“Finally they each felt at the same moment the great smoothing out of it all as the dogs increased their speed and the jerks and skids evened out into trembles and a smooth swinging as the ecstatic dogs made their way over the icy crust faster and faster until it seemed to the children lying there with their eyes staring straight up that they had left the land entirely and were rising to meet the snow and the vague pale colors that pulsed dimly everywhere in the sky.”
~ Linda Collins, “Meditation on Play, Thoughts on Death” from the collection Going to See the Leaves

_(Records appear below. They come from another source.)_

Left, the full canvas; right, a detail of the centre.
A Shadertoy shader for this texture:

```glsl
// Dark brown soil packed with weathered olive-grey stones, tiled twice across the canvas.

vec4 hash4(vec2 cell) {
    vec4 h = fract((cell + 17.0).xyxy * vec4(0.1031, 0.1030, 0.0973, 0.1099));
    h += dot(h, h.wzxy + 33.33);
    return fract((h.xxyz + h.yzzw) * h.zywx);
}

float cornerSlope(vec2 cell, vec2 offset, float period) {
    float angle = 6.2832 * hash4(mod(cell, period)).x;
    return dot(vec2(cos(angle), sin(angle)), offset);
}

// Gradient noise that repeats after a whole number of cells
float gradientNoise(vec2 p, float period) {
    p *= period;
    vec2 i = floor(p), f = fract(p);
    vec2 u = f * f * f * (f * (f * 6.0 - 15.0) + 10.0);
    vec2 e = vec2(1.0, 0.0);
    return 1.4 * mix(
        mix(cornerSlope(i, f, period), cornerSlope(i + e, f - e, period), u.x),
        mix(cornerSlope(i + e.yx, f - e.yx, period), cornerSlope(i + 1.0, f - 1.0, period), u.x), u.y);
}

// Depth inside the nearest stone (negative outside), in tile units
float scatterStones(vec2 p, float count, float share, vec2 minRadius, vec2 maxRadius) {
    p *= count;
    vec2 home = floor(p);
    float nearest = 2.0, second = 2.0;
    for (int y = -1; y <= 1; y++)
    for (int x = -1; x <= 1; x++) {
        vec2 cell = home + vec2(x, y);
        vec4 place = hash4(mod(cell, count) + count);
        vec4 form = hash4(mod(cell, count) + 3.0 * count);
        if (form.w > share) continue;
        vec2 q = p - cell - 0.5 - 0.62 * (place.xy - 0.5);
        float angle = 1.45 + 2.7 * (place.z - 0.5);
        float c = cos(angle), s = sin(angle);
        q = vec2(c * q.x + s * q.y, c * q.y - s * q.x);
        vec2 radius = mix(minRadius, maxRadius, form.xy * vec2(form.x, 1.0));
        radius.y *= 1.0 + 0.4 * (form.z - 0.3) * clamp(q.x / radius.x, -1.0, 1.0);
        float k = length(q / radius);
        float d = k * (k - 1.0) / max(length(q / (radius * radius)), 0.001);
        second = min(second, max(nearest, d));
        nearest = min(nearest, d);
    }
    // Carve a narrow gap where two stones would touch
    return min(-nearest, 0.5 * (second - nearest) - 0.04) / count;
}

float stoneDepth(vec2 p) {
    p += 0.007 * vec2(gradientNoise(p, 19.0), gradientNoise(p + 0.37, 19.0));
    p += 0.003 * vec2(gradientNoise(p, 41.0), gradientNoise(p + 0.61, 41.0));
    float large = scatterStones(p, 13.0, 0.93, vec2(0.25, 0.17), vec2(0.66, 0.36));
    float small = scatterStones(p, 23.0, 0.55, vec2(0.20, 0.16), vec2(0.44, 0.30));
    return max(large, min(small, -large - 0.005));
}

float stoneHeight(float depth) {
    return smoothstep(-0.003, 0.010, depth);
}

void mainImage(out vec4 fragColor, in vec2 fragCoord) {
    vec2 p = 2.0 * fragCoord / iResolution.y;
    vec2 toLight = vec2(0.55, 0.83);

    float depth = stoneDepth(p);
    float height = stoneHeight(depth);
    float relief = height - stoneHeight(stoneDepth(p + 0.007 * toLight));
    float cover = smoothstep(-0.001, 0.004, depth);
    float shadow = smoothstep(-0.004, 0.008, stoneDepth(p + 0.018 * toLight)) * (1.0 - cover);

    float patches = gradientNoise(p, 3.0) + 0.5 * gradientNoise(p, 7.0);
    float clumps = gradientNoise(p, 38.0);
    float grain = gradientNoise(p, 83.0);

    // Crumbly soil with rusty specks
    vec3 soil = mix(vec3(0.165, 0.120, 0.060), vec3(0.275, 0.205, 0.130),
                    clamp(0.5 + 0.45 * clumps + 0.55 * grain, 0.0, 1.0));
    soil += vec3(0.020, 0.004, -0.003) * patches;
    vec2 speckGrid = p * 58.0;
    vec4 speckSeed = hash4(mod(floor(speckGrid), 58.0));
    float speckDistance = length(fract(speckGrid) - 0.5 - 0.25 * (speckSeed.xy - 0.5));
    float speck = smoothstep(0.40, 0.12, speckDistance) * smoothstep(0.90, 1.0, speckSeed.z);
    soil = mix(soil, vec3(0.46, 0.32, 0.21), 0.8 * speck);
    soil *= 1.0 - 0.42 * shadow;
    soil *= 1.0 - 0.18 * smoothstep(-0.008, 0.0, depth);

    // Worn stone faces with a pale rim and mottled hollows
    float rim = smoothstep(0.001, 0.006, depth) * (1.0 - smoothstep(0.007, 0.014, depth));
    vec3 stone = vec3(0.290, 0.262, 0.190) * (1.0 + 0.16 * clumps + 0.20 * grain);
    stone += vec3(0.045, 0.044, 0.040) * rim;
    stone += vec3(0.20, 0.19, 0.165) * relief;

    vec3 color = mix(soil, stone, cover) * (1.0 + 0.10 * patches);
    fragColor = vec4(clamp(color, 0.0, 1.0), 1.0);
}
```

The cousins moved in packs, sorted by age, the oldest three keeping our distance from the next oldest four who trailed us down the sidewalk to Mike’s for penny candy. Behind them were the little ones, a cluster of the next age group down. Those of us in the older pack were supposed to be watching those in the younger packs, but you know how well that works out when the age difference is so slight and yet so great. Barely a week in summer every few years when the San Francisco cousins would visit the Terre Haute cousins. But those memories are so strong and enduring: the heat and humidity, rain in summer—in summer!—and we didn’t have to go indoors when it rained—we splashed in it, sat on the front porch watching it, slept to it. We envied our cousins who lived in this wonderland of sensations, the smells and the crush of color, the flowers and shrubs and tangled vines over rotting wooden things like chicken coops, which no one had in San Francisco. They had railroad tracks we could walk over, dirt roads and back alleys, sheds and coops and back porches with deep sinks where we were told to wash up before we came into the house. One cousin even had a pump in the yard where we go the best tasting water! We ate fried chicken and mashed potatoes off of paper plates and drank iced tea out of tin cups. We sat on the back steps to eat watermelon, spitting the seeds into the yard. We dressed up to go downtown and see the sights of Terre Haute. We all came together at Deming Park with macaroni salad and Aunt Pearlina’s homemade noodles, desserts made of whipped Jello and whipping cream and bits of pineapple. Once we even waded in Honey Creek, the mud squishing between our toes, dragonflies darting.
There was so much life in those summers, in the actual time we spent and in the memories that remain. That life was made up of family we loved and the rich sensations of childhood. Many of those people are gone now, some much too soon, others in the natural process of aging that leads to death. Those of us who remain love to share our common memories, our individual memories. We didn’t do anything special during those summer visits: no Disneyland, no ferris wheels, no movie theaters or water slide parks. The “special” was just being together, playing and talking and listening to the grownups talk. No cell phones, iPods, video games, GameBoys. Just cousins and aunts and uncles and the freedom to be.